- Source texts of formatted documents
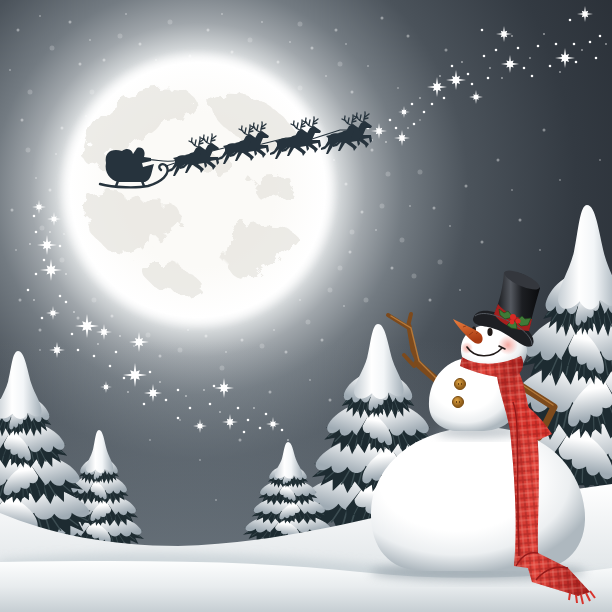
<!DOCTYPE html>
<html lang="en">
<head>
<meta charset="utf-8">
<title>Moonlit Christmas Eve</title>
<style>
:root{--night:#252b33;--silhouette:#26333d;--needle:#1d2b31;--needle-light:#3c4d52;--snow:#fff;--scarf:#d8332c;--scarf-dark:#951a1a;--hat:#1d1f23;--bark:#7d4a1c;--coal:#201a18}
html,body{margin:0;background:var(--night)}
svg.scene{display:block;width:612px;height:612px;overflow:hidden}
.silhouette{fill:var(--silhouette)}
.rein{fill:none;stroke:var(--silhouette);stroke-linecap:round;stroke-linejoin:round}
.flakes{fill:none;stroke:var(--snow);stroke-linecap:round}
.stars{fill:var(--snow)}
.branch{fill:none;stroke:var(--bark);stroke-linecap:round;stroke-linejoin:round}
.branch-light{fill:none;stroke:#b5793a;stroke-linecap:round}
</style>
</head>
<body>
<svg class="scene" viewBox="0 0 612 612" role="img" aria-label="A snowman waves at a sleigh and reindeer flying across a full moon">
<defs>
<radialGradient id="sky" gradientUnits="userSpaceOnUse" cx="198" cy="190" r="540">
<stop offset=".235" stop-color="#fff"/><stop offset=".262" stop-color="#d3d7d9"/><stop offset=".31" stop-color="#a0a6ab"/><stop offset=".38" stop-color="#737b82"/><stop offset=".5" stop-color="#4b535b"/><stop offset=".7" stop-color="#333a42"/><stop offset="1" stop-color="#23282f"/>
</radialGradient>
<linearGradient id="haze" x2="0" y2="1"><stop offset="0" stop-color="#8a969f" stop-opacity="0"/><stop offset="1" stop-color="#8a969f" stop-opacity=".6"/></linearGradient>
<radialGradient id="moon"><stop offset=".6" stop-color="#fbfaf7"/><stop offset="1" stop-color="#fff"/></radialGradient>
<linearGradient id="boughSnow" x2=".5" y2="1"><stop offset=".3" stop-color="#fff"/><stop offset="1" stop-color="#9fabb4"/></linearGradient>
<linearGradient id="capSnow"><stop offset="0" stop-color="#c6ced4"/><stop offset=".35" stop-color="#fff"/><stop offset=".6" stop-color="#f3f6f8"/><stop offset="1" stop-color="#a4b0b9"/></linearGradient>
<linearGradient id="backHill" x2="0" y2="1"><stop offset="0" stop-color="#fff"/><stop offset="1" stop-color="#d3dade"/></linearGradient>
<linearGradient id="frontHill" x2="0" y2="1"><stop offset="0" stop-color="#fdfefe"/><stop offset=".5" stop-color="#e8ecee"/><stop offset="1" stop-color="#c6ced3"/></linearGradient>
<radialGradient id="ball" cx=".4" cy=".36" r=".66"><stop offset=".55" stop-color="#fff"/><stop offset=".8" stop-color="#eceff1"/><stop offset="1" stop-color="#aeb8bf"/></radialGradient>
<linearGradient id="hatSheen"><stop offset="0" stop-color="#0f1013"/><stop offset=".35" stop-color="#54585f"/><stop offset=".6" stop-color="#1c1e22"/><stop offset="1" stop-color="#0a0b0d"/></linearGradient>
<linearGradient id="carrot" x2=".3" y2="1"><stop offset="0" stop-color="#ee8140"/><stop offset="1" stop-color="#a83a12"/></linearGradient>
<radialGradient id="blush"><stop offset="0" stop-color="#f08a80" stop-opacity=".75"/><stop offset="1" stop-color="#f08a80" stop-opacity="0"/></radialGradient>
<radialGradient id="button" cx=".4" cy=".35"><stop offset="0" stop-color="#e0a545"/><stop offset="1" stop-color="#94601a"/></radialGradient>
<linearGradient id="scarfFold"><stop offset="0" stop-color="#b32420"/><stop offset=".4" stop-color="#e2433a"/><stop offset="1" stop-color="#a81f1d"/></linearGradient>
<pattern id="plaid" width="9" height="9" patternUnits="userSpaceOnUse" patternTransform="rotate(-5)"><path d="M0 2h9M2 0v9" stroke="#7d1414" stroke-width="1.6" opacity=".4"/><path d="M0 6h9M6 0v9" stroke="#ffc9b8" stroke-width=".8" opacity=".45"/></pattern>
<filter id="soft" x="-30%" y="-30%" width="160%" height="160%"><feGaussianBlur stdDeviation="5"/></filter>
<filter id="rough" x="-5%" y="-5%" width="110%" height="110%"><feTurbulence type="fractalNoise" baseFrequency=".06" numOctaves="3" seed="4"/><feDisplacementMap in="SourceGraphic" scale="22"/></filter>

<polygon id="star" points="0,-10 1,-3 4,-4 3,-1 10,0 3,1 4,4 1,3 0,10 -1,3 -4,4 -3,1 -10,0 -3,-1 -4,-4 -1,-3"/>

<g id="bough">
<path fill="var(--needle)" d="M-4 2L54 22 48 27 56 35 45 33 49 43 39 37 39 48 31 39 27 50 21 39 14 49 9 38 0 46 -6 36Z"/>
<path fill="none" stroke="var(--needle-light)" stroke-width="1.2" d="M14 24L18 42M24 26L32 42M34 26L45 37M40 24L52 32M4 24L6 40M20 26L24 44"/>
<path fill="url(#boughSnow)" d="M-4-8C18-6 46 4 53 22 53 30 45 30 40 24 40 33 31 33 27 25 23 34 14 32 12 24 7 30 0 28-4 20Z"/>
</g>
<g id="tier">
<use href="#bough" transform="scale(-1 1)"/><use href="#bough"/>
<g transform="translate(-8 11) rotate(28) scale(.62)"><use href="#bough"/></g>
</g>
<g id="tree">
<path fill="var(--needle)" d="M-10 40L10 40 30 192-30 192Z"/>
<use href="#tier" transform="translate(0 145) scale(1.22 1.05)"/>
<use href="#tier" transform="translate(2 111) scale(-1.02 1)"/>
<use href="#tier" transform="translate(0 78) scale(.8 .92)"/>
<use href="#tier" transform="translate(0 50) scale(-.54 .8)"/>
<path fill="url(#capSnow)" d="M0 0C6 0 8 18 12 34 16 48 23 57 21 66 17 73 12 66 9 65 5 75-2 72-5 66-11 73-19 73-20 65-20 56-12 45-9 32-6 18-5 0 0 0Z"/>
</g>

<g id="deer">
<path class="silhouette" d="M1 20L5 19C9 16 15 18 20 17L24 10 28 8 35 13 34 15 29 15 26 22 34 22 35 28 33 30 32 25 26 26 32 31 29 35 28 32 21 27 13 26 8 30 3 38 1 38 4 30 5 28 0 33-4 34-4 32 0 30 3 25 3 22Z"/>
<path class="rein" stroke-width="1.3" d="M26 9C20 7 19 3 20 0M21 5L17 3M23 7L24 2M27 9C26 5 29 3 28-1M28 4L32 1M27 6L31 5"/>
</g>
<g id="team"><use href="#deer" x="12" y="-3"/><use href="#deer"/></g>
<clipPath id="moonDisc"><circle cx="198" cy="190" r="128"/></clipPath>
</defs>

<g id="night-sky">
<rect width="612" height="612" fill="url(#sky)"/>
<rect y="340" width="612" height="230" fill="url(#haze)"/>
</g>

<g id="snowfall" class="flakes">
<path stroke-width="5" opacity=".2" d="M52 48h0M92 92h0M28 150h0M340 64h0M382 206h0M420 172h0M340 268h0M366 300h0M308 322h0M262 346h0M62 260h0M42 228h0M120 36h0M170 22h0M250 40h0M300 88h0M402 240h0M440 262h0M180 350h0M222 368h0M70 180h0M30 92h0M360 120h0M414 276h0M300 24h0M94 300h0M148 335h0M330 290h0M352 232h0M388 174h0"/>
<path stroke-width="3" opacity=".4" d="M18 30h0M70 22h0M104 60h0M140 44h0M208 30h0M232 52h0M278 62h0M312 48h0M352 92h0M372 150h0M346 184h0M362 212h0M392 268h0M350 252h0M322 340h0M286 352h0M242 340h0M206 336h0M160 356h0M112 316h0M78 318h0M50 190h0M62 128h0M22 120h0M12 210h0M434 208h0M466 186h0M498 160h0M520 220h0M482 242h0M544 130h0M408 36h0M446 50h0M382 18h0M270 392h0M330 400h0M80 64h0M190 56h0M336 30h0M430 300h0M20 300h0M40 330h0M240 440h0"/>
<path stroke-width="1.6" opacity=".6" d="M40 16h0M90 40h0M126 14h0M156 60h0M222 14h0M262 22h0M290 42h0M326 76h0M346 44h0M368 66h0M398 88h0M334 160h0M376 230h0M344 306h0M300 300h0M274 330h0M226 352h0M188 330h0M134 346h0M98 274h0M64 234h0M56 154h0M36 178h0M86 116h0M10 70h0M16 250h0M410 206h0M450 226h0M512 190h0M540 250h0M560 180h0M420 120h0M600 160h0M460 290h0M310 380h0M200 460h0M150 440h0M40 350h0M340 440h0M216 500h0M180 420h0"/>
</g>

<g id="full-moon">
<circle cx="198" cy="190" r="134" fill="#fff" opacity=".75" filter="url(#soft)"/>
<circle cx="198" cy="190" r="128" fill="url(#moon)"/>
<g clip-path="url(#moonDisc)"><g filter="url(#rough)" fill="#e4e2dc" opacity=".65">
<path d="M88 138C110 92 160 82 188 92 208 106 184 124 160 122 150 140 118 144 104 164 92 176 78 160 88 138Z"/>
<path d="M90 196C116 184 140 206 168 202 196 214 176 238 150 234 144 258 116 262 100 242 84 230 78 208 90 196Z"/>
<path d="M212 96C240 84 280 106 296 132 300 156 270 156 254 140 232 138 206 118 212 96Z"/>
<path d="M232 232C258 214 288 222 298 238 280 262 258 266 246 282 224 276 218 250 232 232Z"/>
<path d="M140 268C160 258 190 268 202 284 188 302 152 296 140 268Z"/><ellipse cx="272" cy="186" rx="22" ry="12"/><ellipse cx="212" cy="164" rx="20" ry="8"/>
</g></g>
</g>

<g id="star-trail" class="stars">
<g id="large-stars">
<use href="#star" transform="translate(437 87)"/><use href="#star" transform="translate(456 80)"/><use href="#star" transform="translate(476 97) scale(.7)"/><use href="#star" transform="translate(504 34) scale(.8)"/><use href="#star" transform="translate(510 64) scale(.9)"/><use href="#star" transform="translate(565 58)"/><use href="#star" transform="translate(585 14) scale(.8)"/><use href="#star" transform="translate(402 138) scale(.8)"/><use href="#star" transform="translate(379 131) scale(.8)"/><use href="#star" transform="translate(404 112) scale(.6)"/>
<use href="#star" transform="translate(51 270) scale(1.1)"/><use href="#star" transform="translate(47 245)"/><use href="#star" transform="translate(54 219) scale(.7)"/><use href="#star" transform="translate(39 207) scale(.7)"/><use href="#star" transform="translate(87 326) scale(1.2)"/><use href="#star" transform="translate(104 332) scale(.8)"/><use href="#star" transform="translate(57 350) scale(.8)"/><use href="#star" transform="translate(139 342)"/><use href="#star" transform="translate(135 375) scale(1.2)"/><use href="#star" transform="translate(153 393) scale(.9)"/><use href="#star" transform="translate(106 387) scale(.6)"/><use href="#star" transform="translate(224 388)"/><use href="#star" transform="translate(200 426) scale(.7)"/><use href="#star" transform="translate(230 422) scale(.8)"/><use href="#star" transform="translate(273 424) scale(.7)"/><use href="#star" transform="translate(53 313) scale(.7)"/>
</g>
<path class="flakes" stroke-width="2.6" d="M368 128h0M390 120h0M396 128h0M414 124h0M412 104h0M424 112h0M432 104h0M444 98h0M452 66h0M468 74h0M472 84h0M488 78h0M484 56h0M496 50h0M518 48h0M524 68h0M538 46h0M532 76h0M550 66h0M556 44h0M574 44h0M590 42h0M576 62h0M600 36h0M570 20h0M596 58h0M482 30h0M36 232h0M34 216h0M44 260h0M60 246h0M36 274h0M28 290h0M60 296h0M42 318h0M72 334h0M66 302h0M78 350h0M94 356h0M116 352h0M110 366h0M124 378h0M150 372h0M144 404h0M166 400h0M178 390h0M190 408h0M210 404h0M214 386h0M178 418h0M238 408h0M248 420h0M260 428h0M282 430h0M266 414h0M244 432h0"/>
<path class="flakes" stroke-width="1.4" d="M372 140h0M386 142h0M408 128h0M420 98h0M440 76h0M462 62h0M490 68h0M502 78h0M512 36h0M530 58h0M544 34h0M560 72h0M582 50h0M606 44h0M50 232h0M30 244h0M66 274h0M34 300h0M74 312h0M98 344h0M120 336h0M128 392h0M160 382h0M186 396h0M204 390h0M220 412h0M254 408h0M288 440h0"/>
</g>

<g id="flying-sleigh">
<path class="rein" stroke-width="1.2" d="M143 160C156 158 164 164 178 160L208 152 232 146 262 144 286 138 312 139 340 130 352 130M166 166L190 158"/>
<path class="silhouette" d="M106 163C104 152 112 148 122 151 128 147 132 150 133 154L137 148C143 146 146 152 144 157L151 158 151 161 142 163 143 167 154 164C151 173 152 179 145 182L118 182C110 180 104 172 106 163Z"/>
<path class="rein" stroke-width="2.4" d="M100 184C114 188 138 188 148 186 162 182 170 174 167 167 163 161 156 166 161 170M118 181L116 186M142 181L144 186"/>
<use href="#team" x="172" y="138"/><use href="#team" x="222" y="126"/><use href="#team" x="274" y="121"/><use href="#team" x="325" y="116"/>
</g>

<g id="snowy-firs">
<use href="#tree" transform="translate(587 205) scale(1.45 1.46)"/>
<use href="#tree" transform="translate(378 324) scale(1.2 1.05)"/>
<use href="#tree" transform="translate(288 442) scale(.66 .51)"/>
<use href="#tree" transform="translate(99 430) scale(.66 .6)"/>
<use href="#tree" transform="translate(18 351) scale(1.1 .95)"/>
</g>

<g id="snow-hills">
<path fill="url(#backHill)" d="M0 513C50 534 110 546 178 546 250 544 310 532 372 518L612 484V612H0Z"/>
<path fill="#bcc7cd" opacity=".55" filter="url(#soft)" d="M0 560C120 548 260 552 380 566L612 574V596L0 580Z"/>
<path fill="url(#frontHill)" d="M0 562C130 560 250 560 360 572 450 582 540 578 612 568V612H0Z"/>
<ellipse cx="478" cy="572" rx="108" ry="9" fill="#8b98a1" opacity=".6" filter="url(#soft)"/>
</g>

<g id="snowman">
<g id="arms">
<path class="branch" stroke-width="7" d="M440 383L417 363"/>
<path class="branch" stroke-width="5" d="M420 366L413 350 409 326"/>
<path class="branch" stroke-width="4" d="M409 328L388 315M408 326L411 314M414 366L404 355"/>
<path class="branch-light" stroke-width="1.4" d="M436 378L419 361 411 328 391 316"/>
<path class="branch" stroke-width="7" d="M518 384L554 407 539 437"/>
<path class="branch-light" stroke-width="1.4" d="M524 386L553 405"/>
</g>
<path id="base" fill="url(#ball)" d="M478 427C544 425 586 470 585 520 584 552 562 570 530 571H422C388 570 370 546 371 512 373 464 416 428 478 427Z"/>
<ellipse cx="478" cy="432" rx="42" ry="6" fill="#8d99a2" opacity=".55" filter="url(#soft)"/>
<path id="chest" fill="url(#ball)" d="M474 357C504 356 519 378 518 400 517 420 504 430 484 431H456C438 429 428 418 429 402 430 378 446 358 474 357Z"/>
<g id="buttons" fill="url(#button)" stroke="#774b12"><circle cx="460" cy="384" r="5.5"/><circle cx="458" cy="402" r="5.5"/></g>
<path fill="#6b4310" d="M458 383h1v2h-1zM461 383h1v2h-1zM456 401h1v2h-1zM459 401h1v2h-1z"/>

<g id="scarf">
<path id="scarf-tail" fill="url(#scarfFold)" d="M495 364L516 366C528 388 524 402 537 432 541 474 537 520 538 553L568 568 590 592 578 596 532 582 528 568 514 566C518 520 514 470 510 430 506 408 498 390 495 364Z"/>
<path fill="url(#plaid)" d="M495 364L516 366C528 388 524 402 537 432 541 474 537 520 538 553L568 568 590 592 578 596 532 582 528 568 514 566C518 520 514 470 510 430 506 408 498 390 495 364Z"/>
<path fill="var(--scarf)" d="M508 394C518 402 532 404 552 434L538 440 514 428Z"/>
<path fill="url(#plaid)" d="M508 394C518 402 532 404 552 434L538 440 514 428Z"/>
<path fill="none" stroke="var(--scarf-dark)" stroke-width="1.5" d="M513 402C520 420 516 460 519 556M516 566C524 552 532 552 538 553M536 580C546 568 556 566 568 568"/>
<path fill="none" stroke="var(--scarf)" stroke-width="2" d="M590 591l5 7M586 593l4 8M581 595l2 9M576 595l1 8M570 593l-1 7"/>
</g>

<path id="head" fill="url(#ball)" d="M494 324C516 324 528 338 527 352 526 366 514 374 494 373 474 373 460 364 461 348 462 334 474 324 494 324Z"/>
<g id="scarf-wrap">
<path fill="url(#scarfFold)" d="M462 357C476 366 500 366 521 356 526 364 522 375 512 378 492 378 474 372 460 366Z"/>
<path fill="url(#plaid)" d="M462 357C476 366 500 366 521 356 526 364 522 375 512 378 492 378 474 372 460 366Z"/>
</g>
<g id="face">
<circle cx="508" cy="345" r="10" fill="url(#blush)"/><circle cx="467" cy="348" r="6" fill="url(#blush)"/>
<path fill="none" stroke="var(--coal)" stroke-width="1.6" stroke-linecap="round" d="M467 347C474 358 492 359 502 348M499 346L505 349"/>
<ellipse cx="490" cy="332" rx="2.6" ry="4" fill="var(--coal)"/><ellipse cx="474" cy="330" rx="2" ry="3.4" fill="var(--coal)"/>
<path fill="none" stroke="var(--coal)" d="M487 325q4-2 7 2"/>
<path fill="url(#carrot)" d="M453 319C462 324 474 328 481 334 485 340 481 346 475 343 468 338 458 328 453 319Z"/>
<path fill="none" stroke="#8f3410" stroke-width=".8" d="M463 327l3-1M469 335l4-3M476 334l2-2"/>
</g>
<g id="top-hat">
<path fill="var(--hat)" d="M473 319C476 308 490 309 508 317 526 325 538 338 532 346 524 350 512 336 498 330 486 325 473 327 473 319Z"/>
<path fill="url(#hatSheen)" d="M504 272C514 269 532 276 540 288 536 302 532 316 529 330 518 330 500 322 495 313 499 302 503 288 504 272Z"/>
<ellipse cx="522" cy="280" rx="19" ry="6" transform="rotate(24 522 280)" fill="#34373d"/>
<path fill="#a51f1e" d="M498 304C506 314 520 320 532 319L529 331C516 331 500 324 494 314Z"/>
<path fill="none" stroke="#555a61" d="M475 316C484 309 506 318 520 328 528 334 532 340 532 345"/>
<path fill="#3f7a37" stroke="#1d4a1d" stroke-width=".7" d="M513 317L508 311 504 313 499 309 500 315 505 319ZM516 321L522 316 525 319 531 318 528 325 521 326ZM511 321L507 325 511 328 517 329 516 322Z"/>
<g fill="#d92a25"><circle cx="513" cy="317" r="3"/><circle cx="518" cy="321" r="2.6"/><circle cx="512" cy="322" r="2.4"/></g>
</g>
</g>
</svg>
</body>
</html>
==
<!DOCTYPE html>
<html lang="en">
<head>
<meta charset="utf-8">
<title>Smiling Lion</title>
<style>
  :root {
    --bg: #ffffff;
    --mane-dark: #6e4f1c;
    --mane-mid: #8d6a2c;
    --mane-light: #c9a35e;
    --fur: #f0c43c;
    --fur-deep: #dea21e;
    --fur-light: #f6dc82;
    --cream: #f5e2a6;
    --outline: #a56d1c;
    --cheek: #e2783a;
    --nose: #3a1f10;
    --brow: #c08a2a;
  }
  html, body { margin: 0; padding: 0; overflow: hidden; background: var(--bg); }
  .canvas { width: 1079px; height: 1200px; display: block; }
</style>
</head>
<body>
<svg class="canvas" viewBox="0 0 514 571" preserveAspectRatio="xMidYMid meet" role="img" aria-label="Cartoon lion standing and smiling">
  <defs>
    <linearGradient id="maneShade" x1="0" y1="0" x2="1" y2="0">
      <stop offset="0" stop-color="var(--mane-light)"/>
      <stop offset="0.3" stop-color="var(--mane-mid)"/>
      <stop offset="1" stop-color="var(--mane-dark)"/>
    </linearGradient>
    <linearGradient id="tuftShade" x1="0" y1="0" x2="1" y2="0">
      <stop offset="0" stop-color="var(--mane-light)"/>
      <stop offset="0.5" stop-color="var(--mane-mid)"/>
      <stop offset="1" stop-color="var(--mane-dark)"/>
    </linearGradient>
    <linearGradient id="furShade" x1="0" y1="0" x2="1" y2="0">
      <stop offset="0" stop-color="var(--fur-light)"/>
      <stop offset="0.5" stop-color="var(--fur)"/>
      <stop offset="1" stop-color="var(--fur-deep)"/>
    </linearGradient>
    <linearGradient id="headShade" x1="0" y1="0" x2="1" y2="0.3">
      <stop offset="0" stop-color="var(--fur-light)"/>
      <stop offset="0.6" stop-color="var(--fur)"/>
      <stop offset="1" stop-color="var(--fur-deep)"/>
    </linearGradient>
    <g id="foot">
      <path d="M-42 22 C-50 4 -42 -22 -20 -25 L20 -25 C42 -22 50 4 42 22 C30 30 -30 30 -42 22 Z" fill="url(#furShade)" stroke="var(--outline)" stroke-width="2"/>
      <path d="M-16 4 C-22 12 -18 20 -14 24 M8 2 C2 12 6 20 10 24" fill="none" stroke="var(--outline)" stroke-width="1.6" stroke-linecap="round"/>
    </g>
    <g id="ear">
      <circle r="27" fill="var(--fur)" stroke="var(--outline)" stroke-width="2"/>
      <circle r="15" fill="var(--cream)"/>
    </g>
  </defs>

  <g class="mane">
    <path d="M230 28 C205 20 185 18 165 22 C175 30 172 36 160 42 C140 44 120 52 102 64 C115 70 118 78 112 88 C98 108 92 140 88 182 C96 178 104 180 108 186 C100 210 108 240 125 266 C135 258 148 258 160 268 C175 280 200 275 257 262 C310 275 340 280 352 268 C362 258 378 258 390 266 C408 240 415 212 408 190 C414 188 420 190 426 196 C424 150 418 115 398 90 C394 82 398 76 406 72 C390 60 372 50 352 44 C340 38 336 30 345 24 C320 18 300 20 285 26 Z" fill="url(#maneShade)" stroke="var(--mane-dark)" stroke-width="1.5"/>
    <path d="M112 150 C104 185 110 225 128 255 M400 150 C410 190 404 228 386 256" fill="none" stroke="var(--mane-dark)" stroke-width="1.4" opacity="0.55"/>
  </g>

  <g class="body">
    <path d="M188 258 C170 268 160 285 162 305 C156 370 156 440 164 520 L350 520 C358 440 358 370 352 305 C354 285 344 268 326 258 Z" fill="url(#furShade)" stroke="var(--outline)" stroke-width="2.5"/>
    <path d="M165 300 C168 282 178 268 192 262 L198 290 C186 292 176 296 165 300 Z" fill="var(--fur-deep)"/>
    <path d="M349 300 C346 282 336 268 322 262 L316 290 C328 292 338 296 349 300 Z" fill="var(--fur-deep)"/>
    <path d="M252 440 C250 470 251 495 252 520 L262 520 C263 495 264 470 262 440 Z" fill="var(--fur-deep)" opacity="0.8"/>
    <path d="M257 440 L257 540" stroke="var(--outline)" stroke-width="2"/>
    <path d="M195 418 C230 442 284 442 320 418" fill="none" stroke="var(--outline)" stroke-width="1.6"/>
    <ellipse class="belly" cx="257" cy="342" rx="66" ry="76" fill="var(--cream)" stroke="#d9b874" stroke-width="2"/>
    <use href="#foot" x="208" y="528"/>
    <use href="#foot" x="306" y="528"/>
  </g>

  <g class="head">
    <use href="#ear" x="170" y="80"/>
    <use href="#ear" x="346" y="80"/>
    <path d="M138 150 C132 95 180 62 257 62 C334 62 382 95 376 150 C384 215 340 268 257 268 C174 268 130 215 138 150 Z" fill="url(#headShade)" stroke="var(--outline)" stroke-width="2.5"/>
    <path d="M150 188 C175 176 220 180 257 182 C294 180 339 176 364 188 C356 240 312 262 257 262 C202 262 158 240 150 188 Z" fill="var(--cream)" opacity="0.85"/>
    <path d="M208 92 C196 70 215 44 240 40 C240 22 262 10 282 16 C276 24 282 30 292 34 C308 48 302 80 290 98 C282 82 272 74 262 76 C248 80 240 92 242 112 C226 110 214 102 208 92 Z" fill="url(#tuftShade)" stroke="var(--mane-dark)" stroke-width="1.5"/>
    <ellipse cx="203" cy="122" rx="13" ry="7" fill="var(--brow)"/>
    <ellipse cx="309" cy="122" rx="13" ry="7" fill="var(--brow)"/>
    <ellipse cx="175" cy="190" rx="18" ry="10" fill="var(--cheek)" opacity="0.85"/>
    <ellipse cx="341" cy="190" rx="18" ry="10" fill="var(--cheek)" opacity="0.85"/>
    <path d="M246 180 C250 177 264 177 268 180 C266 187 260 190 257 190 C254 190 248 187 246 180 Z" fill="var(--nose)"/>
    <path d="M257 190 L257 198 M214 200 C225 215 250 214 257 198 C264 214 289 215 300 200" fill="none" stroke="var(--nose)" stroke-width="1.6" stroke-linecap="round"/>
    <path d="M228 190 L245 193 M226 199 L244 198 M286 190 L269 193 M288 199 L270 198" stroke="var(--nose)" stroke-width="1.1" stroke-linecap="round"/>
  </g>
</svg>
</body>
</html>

- THE PROBLEM
In the lines above, find the word "height" and copy every line it occurs in.

- TASK RESPONSE
svg.scene{display:block;width:612px;height:612px;overflow:hidden}
<pattern id="plaid" width="9" height="9" patternUnits="userSpaceOnUse" patternTransform="rotate(-5)"><path d="M0 2h9M2 0v9" stroke="#7d1414" stroke-width="1.6" opacity=".4"/><path d="M0 6h9M6 0v9" stroke="#ffc9b8" stroke-width=".8" opacity=".45"/></pattern>
<filter id="soft" x="-30%" y="-30%" width="160%" height="160%"><feGaussianBlur stdDeviation="5"/></filter>
<filter id="rough" x="-5%" y="-5%" width="110%" height="110%"><feTurbulence type="fractalNoise" baseFrequency=".06" numOctaves="3" seed="4"/><feDisplacementMap in="SourceGraphic" scale="22"/></filter>
<rect width="612" height="612" fill="url(#sky)"/>
<rect y="340" width="612" height="230" fill="url(#haze)"/>
  .canvas { width: 1079px; height: 1200px; display: block; }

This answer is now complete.